Ada Clare Quotes in Bleak House
She was a pretty, very diminutive, plump woman, of from forty to fifty, with handsome eyes, though they had a curious habit of seeming to look a long way off. As if—I am quoting Richard again—they could see nothing nearer than Africa!
‘We are never to get out of Chancery! We have come by another way to our place of meeting yesterday, and—by the Great Seal, here’s the old lady again!’
A little way within the shop-door, lay heaps of old crackled parchment scrolls, and discolored and dog’s-eared law- papers […] One had only to fancy, as Richard whispered to Ada and me while we all stood looking in, that yonder bones in a corner, piled together and picked very clean, were the bones of clients, to make the picture complete.
She partly drew aside the curtain of the long low garret-window, and called our attention to a number of bird-cages hanging there: some containing several birds. There were larks, linnets, and goldfinches—I should think at least twenty. ‘I began to keep the little creatures,’ she said, ‘with an object that the wards will readily comprehend. With the intention of restoring them to liberty. When my judgment should be given. Ye-es! They die in prison, though. Their lives, poor silly things, are so short in comparison with Chancery proceedings, that, one by one, the whole collection has died over and over again.’
We observed that the wind always changed when Mrs. Pardiggle became the subject of conversation; and that it invariably interrupted Mr. Jarndyce, and prevented his going any farther, when he had remarked that there were two classes of charitable people: one, the people who did a little and made a great deal of noise; the other, the people who did a great deal and made no noise at all.
‘I’ll save you the trouble. Is my daughter a-washin? Yes, she is a-washin. Look at the water. Smell it! That’s wot we drinks. How do you like it, and what do you think of gin, instead! An’t my place dirty? Yes, it is dirty—it’s nat’rally dirty, and it’s nat’rally onwholesome; and we’ve had five dirty and onwholesome children, as is all dead infants, and so much the better for them, and for us besides. Have I read the little book wot you left? No, I an’t read the little book wot you left. There an’t nobody here as knows how to read it; and if there wos, it wouldn’t be suitable to me. It’s a book fit for a babby, and I’m not a babby.’
Mrs. Pardiggle, who had been regarding him through her spectacles with a forcible composure, calculated, I could not help thinking, to increase his antagonism, pulled out a good book, as if it were a constable’s staff, and took the whole family into custody. I mean into religious custody, of course; but she really did it, as if she were an inexorable moral Policeman carrying them all off to a station-house.

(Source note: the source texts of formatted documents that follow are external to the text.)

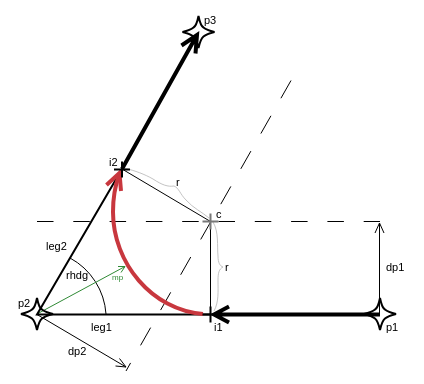
<!DOCTYPE html>
<html lang="en">
<head>
<meta charset="utf-8">
<title>Turn geometry diagram</title>
<style>
:root { --ink: #000; --paper: #fff; --turn: #c8373e; --mid: #2f8a35; --brace: #b4b4b4; --centre: #777; }
* { box-sizing: border-box; }
body { margin: 0; background: var(--paper); }
.diagram { position: relative; width: 424px; height: 384px; overflow: hidden; background: var(--paper); }
.diagram svg { display: block; fill: none; stroke: var(--ink); stroke-width: 1; }
.label { position: absolute; font: 11px/12px "Liberation Sans", Arial, sans-serif; color: var(--ink); white-space: nowrap; }
.label-mid { font-size: 8px; color: var(--mid); }
.leg { stroke-width: 2; }
.track { stroke-width: 4; }
.turn { stroke: var(--turn); stroke-width: 4; }
.mid { stroke: var(--mid); }
.brace { stroke: var(--brace); stroke-width: 0.8; }
.centre { stroke: var(--centre); stroke-width: 2; }
.axis { stroke-dasharray: 16.5 19.8; }
.bisector { stroke-dasharray: 20.4 20.2; }
</style>
</head>
<body>
<main class="diagram">
<svg width="424" height="384" viewBox="0 0 424 384" role="img" aria-label="Turn arc between two legs, from i1 to i2 around centre c">
  <defs>
    <path id="waypoint" stroke-width="2" d="M0 -16Q2 -6 5 -4.500Q8 -2 16 0Q8 2 5 4.500Q2 7 0 16Q-2 7 -5 4.500Q-8 2 -16 0Q-8 -2 -5 -4.500Q-2 -6 0 -16Z"/>
    <path id="cross" d="M-8 0H8M0 -8V8"/>
  </defs>

  <g id="construction">
    <path class="axis" d="M37 221.500H380"/>
    <path class="bisector" d="M291 80.500L126 371"/>
    <path d="M122 169L210.500 221.500V314"/>
    <path class="brace" d="M124 168C136 171 144 174 153 179C162 185 168 187 174 186C179 188 180 194 186 200C193 208 202 212 209 218"/>
    <path class="brace" d="M213 222C219 232 217 246 218 256C218 263 220 266 223 267C219 269 218 273 218 280C218 291 219 302 214 311"/>
  </g>

  <g id="offsets">
    <path d="M379.500 314V223M375 233L379.500 223L384 233"/>
    <path d="M37 314.500L126 367M119.500 358.500L126 367L115.500 366"/>
    <path d="M106 314A69 69 0 0 0 70 258"/>
    <path class="mid" d="M37 314L125 266.500M121 272.500L125 266.500L118 266.500"/>
  </g>

  <g id="legs">
    <path class="leg" d="M210 314.500H37L122 169"/>
    <path class="track" d="M380 314.500H214M229 306.500L214 314.500L229 322.500"/>
    <path class="track" d="M122 169L197 35M181.500 45.500L197 35L195.500 53.500"/>
  </g>

  <g id="turn-arc" class="turn">
    <path d="M203 314C152 310 113 263 113 212C113 198 115 186 119 175"/>
    <path d="M106.500 185L119.500 173L121 191"/>
  </g>

  <g id="points">
    <use href="#waypoint" x="37" y="314"/>
    <use href="#waypoint" x="380" y="314"/>
    <use href="#waypoint" x="198.500" y="32"/>
    <use href="#cross" x="122" y="169.500" stroke-width="2"/>
    <use href="#cross" x="210.500" y="314.500" stroke-width="2"/>
    <use href="#cross" class="centre" x="210.500" y="221.500"/>
  </g>
</svg>
<span class="label" style="left:204px;top:14px">p3</span>
<span class="label" style="left:109px;top:156px">i2</span>
<span class="label" style="left:176px;top:176px">r</span>
<span class="label" style="left:216px;top:208px">c</span>
<span class="label" style="left:225px;top:261px">r</span>
<span class="label" style="left:386px;top:261px">dp1</span>
<span class="label" style="left:386px;top:321px">p1</span>
<span class="label" style="left:214px;top:321px">i1</span>
<span class="label" style="left:46px;top:240px">leg2</span>
<span class="label" style="left:66px;top:269px">rhdg</span>
<span class="label label-mid" style="left:112px;top:272px">mp</span>
<span class="label" style="left:18px;top:297px">p2</span>
<span class="label" style="left:91px;top:321px">leg1</span>
<span class="label" style="left:68px;top:345px">dp2</span>
</main>
</body>
</html>
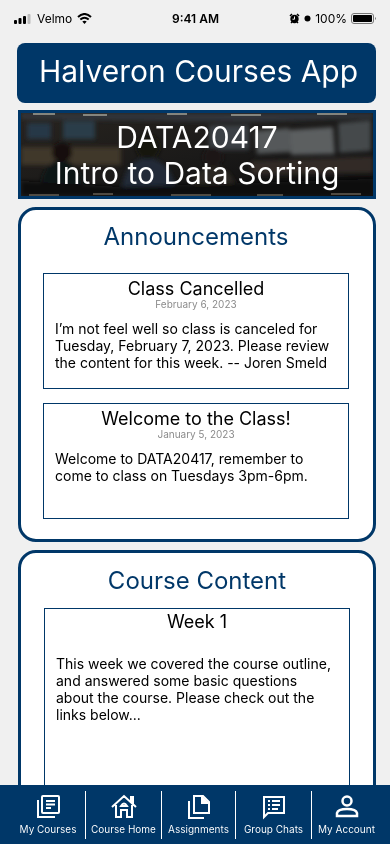
<!DOCTYPE html>
<html lang="en">
<head>
<meta charset="utf-8">
<title>Halveron Courses App</title>
<style>
:root {
  --navy: #003768;
  --page: #f0f0f0;
  --paper: #fff;
  --ink: #000;
  --muted: #8a8a8a;
}
* { box-sizing: border-box; margin: 0; padding: 0; }
html, body { width: 390px; height: 844px; overflow: hidden; }
body { font-family: Inter, "Open Sans", sans-serif; color: var(--ink); background: var(--page); }
svg { display: block; }
a { color: inherit; text-decoration: none; }
.app { width: 390px; height: 844px; display: grid; grid-template-rows: 43px 742px 59px; overflow: hidden; }

.status { display: grid; grid-template-columns: 1fr auto 1fr; align-items: center; padding: 0 13px 6px 14px; font-size: 12px; line-height: 16px; }
.status-side { display: flex; align-items: center; }
.status-side.left { gap: 5px; }
.status-side.right { justify-content: flex-end; gap: 4px; }
.clock { font-weight: 600; }

.content { overflow: hidden; padding: 0 14px 0 18px; display: flex; flex-direction: column; }
.content > * { flex: none; }
.app-title { height: 60px; margin-left: -1px; padding: 0 0 4px 4px; border-radius: 8px; background: var(--navy); color: var(--paper); font-size: 30px; font-weight: 400; line-height: 56px; text-align: center; white-space: nowrap; }

.course-banner { position: relative; height: 89px; margin-top: 7px; border: 3px solid var(--navy); overflow: hidden; }
.banner-photo { position: absolute; left: 0; top: 0; }
.banner-title { position: relative; padding-top: 6px; color: var(--paper); font-size: 30px; font-weight: 400; line-height: 36px; text-align: center; white-space: nowrap; }

.panel { border: 3px solid var(--navy); border-radius: 18px; background: var(--paper); }
.panel h2 { color: var(--navy); font-size: 24px; font-weight: 400; line-height: 29px; text-align: center; }
.announcements { height: 335px; margin-top: 8px; padding: 12px 24px 0 22px; }
.announcements h2 { margin-bottom: 22px; }
.course-content { height: 300px; margin-top: 8px; padding: 13px 23px 0; }
.course-content h2 { margin-bottom: 13px; }

.card { height: 116px; padding: 4px 11px 0; border: 1px solid var(--navy); }
.card + .card { margin-top: 14px; }
.card h3 { font-size: 18px; font-weight: 400; line-height: 22px; text-align: center; }
.card time { display: block; margin-top: -2px; color: var(--muted); font-size: 10px; line-height: 12px; text-align: center; }
.card p { margin-top: 10px; font-size: 14px; line-height: 17px; white-space: nowrap; }
.week { height: 240px; padding-top: 2px; }
.week p { margin-top: 22px; }

.tabs { display: grid; grid-template-columns: 74px 76px 74px 76px 70px; padding: 6px 9px 5px 11px; background: var(--navy); color: var(--paper); }
.tab { display: flex; flex-direction: column; align-items: center; gap: 2px; padding-top: 2px; font-size: 10px; line-height: 12px; white-space: nowrap; }
.tab + .tab { border-left: 1px solid var(--paper); }
.tab svg { width: 28px; height: 28px; fill: none; stroke: currentColor; stroke-width: 2; }
</style>
</head>
<body>
<div class="app">
  <header class="status">
    <div class="status-side left">
      <svg width="18" height="10" viewBox="0 0 18 10" aria-label="Signal">
        <rect y="6" width="3" height="4" rx="1"/><rect x="4.5" y="4" width="3" height="6" rx="1"/><rect x="9" y="2" width="3" height="8" rx="1"/><rect x="13.5" width="3" height="10" rx="1" fill="#bbb"/>
      </svg>
      <span>Velmo</span>
      <svg width="15" height="11" viewBox="0 0 15 11" fill="none" stroke="#000" stroke-width="2" aria-label="Wireless">
        <path d="M1 4Q7.5-2 14 4M3.3 6.6Q7.5 3 11.7 6.6"/><path d="M5.3 8.6Q7.5 7 9.7 8.6L7.5 11Z" fill="#000" stroke="none"/>
      </svg>
    </div>
    <span class="clock">9:41 AM</span>
    <div class="status-side right">
      <svg width="11" height="11" viewBox="0 0 11 11" aria-label="Alarm">
        <circle cx="5.5" cy="6" r="4.2"/><path d="M1 3L3 1M8 1L10 3M2 10L3 9M9 10L8 9" stroke="#000" stroke-width="1.5"/><path d="M5.5 3.5V6.2H3.5" fill="none" stroke="#f0f0f0"/>
      </svg>
      <svg width="7" height="11" viewBox="0 0 7 11" aria-hidden="true"><circle cx="3.5" cy="5.5" r="3"/></svg>
      <span>100%</span>
      <svg width="26" height="11" viewBox="0 0 26 11" aria-label="Battery full">
        <rect x=".5" y=".5" width="22" height="10" rx="2.5" fill="none" stroke="#777"/><rect x="2" y="2" width="19" height="7" rx="1"/><path d="M24 4Q26 5.5 24 7Z" fill="#777"/>
      </svg>
    </div>
  </header>

  <main class="content">
    <h1 class="app-title">Halveron Courses App</h1>

    <section class="course-banner">
      <svg class="banner-photo" width="352" height="83" viewBox="0 0 352 83" role="img" aria-label="Darkened photo of a computer lab with students at monitors">
        <defs>
          <linearGradient id="room" x2="1" y2="1"><stop stop-color="#28241f"/><stop offset=".5" stop-color="#1b1a19"/><stop offset="1" stop-color="#0b0b0c"/></linearGradient>
          <filter id="soft"><feGaussianBlur stdDeviation="2"/></filter>
        </defs>
        <rect width="352" height="83" fill="url(#room)"/>
        <g filter="url(#soft)">
          <path d="M0 0H352V5L230 9L0 6Z" fill="#30343a"/>
          <path d="M0 34H100V52H0Z" fill="#41372a"/>
          <rect x="6" y="10" width="24" height="16" fill="#263846"/>
          <rect x="42" y="8" width="32" height="18" fill="#2b3c48"/>
          <rect x="188" y="12" width="40" height="25" fill="#3a4045"/>
          <polygon points="234,18 268,15 270,39 236,41" fill="#55585a"/>
          <polygon points="268,17 312,14 314,41 270,42" fill="#5c5e60"/>
          <polygon points="317,10 350,7 350,38 318,40" fill="#45484b"/>
          <path d="M230 48L352 43V60L230 62Z" fill="#302c28"/>
          <path d="M18 83Q20 48 40 47Q62 48 64 83Z" fill="#111519"/>
          <circle cx="41" cy="39" r="10" fill="#14110f"/>
          <path d="M100 83Q102 47 126 45Q152 47 156 83Z" fill="#202a38"/>
          <circle cx="127" cy="34" r="12" fill="#181311"/>
          <path d="M168 83Q174 54 192 53Q212 54 218 83Z" fill="#292521"/>
          <circle cx="192" cy="44" r="10" fill="#1b1512"/>
          <path d="M0 68L100 74L352 66V83H0Z" fill="#0d0d0e"/>
        </g>
        <path d="M12 1H34M62 2H86M146 1H166M210 2H240M296 1H326" stroke="#a9a99f" stroke-width="2" opacity=".7"/>
        <path d="M8 82H38M72 81H92M150 82H190M236 82H262M310 81H340" stroke="#6b6458" stroke-width="2" opacity=".7"/>
      </svg>
      <h2 class="banner-title">DATA20417<br>Intro to Data Sorting</h2>
    </section>

    <section class="panel announcements">
      <h2>Announcements</h2>
      <article class="card">
        <h3>Class Cancelled</h3>
        <time datetime="2023-02-06">February 6, 2023</time>
        <p>I’m not feel well so class is canceled for<br>Tuesday, February 7, 2023. Please review<br>the content for this week. -- Joren Smeld</p>
      </article>
      <article class="card">
        <h3>Welcome to the Class!</h3>
        <time datetime="2023-01-05">January 5, 2023</time>
        <p>Welcome to DATA20417, remember to<br>come to class on Tuesdays 3pm-6pm.</p>
      </article>
    </section>

    <section class="panel course-content">
      <h2>Course Content</h2>
      <article class="card week">
        <h3>Week 1</h3>
        <p>This week we covered the course outline,<br>and answered some basic questions<br>about the course. Please check out the<br>links below...</p>
      </article>
    </section>
  </main>

  <nav class="tabs">
    <a class="tab" href="#">
      <svg viewBox="0 0 28 28"><rect x="8" y="3" width="17" height="17" rx="1"/><path d="M4 7V24H21M12 8H21M12 11.5H21M12 15H17"/></svg>
      <span>My Courses</span>
    </a>
    <a class="tab" href="#">
      <svg viewBox="0 0 28 28"><path d="M2 14L14 3L26 14M21 9V4H23V11M6 12V24H11V17H17V24H22V12"/><path d="M11 13Q14 8 17 13Z"/></svg>
      <span>Course Home</span>
    </a>
    <a class="tab" href="#">
      <svg viewBox="0 0 28 28"><path d="M9 3H18L24 9V20H9Z"/><path d="M17 3V10H24" fill="currentColor"/><path d="M4 8V25H19"/></svg>
      <span>Assignments</span>
    </a>
    <a class="tab" href="#">
      <svg viewBox="0 0 28 28"><path d="M4 4H24V20H8L4 24Z"/><path d="M8 8H10M8 12H10M8 16H10M12 8H20M12 12H20M12 16H18"/></svg>
      <span>Group Chats</span>
    </a>
    <a class="tab" href="#">
      <svg viewBox="0 0 28 28" style="stroke-width:2.5"><circle cx="14" cy="8" r="4.5"/><path d="M4 23V20Q5 16 14 16T24 20V23Z"/></svg>
      <span>My Account</span>
    </a>
  </nav>
</div>
</body>
</html>
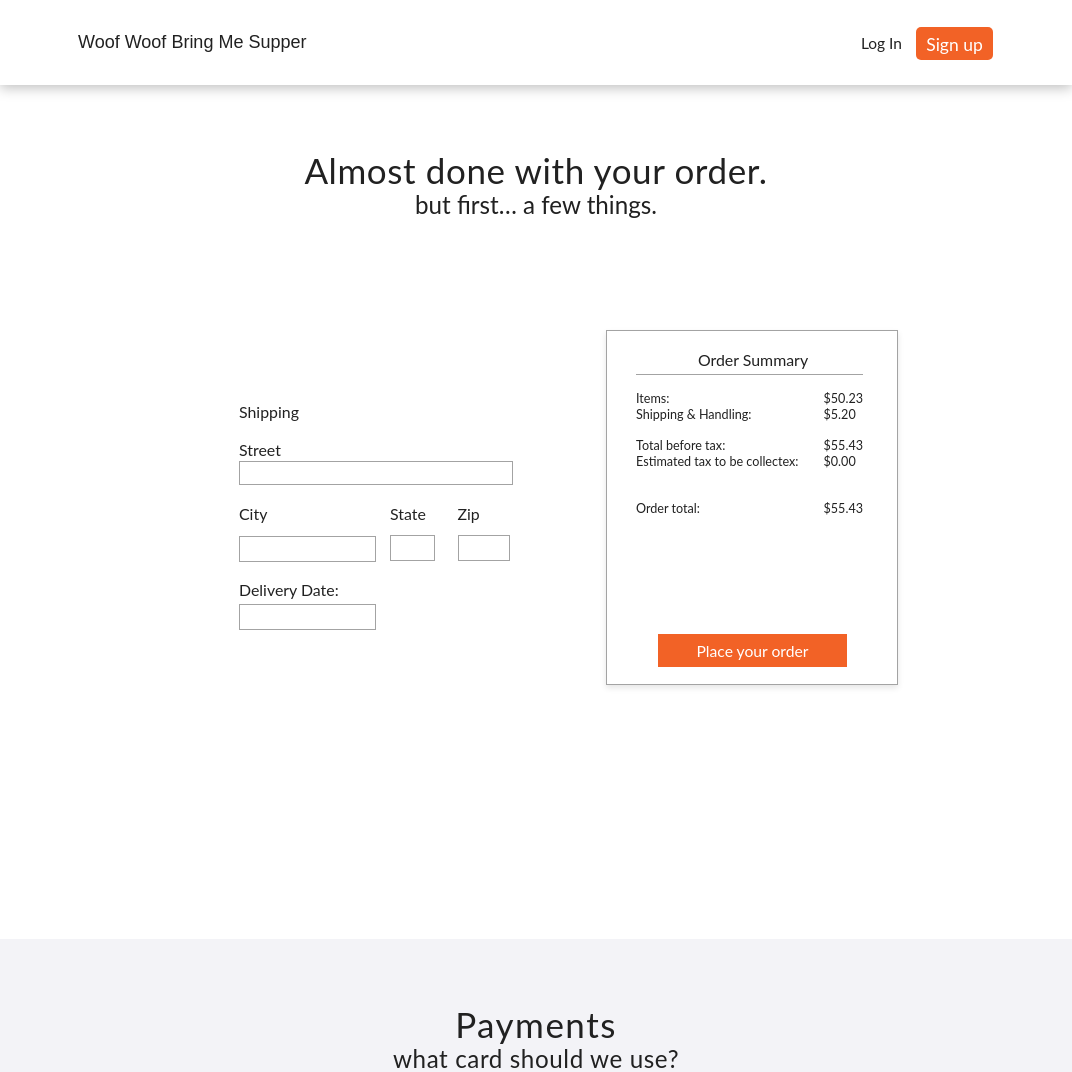
<!DOCTYPE html>
<html lang="en">
<head>
<meta charset="utf-8">
<title>Checkout</title>
<style>
:root {
  --ink: #212121;
  --accent: #f26226;
  --line: #a3a3a3;
  --paper: #ffffff;
  --mist: #f3f3f7;
}
* { box-sizing: border-box; margin: 0; padding: 0; }
html { width: 1072px; height: 1072px; overflow: hidden; }
body {
  width: 1072px;
  height: 1072px;
  overflow: hidden;
  background: var(--paper);
  color: var(--ink);
  font: 15.9px/20px Lato, sans-serif;
}
a { color: inherit; text-decoration: none; }

.site-header {
  position: relative;
  z-index: 1;
  display: flex;
  justify-content: space-between;
  height: 85px;
  padding: 27px 79px 0 78px;
  background: var(--paper);
  box-shadow: 0 3px 12px rgba(0, 0, 0, .25);
}
.brand { font: 18px/31px "Liberation Sans", sans-serif; }
.account { display: flex; gap: 14px; }
.log-in { font-size: 15.5px; line-height: 32px; }
.sign-up {
  width: 77px;
  height: 33px;
  border-radius: 5px;
  background: var(--accent);
  color: var(--paper);
  font-size: 17.5px;
  line-height: 35px;
  text-align: center;
}

.heading { text-align: center; }
.heading h1, .heading h2 {
  font-size: 35px;
  font-weight: 400;
  line-height: 36px;
  letter-spacing: .6px;
}
.heading p { font-size: 24.2px; line-height: 33px; }

.order { height: 854px; padding-top: 67px; }
.checkout {
  display: grid;
  grid-template-columns: 274px 292px;
  column-gap: 93px;
  margin: 109px 0 0 239px;
}

.shipping { padding-top: 72px; }
.shipping h2 { font-size: 15.9px; font-weight: 400; margin-bottom: 18px; }
.field { height: 26px; border: 1px solid var(--line); background: var(--paper); }
.street .field { height: 24px; margin-top: 1px; }
.locality {
  display: grid;
  grid-template-columns: 137px 45px 61px;
  column-gap: 14px;
  margin: 19px 0 18px;
}
.locality .field { margin-top: 11px; }
.locality .city .field { margin-top: 12px; }
.locality .zip { padding-left: 8.5px; }
.delivery .field { width: 137px; margin-top: 4px; }

.summary {
  display: flex;
  flex-direction: column;
  height: 355px;
  padding: 19px 34px 17px 29px;
  border: 1px solid var(--line);
  background: var(--paper);
  box-shadow: 0 3px 6px rgba(0, 0, 0, .1);
}
.summary h2 {
  width: 227px;
  height: 25px;
  padding-left: 7px;
  border-bottom: 1px solid var(--line);
  font-size: 15.9px;
  font-weight: 400;
  text-align: center;
}
.costs {
  display: grid;
  grid-template-columns: 187.5px auto;
  margin-top: 16px;
  font-size: 12.6px;
  line-height: 15.65px;
}
.costs .subtotal { margin-top: 15.7px; }
.costs .total { margin-top: 31.3px; }
.place-order {
  width: 189px;
  height: 33px;
  margin: auto 0 0 22px;
  background: var(--accent);
  color: var(--paper);
  font-size: 15.7px;
  line-height: 34px;
  text-align: center;
}

.payments { height: 133px; padding-top: 67px; overflow: hidden; background: var(--mist); }
.payments h2 { letter-spacing: 1.5px; }
.payments p { height: 30px; overflow: hidden; letter-spacing: .6px; }
</style>
</head>
<body>
<header class="site-header">
  <a class="brand" href="#">Woof Woof Bring Me Supper</a>
  <nav class="account">
    <a class="log-in" href="#">Log In</a>
    <a class="sign-up" href="#">Sign up</a>
  </nav>
</header>

<main>
  <section class="order">
    <div class="heading">
      <h1>Almost done with your order.</h1>
      <p>but first… a few things.</p>
    </div>
    <div class="checkout">
      <div class="shipping">
        <h2>Shipping</h2>
        <div class="street"><p>Street</p><div class="field"></div></div>
        <div class="locality">
          <div class="city"><p>City</p><div class="field"></div></div>
          <div class="state"><p>State</p><div class="field"></div></div>
          <div class="zip"><p>Zip</p><div class="field"></div></div>
        </div>
        <div class="delivery"><p>Delivery Date:</p><div class="field"></div></div>
      </div>
      <aside class="summary">
        <h2>Order Summary</h2>
        <dl class="costs">
          <dt>Items:</dt><dd>$50.23</dd>
          <dt>Shipping &amp; Handling:</dt><dd>$5.20</dd>
          <dt class="subtotal">Total before tax:</dt><dd class="subtotal">$55.43</dd>
          <dt>Estimated tax to be collectex:</dt><dd>$0.00</dd>
          <dt class="total">Order total:</dt><dd class="total">$55.43</dd>
        </dl>
        <a class="place-order" href="#">Place your order</a>
      </aside>
    </div>
  </section>

  <section class="payments heading">
    <h2>Payments</h2>
    <p>what card should we use?</p>
  </section>
</main>
</body>
</html>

We were looking at one another, and at these two children, when there came into the room a very little girl, childish in figure but shrewd and older-looking in the face—pretty-faced too—wearing a womanly sort of bonnet much too large for her, and drying her bare arms on a womanly sort of apron. Her fingers were white and wrinkled with washing, and the soap-suds were yet smoking which she wiped off her arms. But for this, she might have been a child, playing at washing, and imitating a poor working-woman with a quick observation of the truth.
One other singularity was, that nobody with a mission—except Mr Quale, whose mission, as I think I have formerly said, was to be in ecstasies with everybody’s mission—cared at all for anybody’s mission. Mrs Pardiggle being as clear that the only one infallible course was her course of pouncing upon the poor, and applying benevolence to them like a strait-waistcoat; as Miss Wisk was that the only practical thing for the world was the emancipation of Woman from the thraldom of her Tyrant, Man. Mrs Jellyby, all the while, sat smiling at the limited vision that could see anything but Borrioboola-Gha.
I never shall forget those two seated side by side in the lantern’s light; Richard, all flush and fire and laughter, with the reins in his hand; Mr. Vholes, quite still, black-gloved, and buttoned up, looking at him as if he were looking at his prey and charming it. I have before me the whole picture of the warm dark night, the summer lightning, the dusty track of road closed in by hedgerows and high trees, the gaunt pale horse with his ears pricked up, and the driving away at speed to Jarndyce and Jarndyce.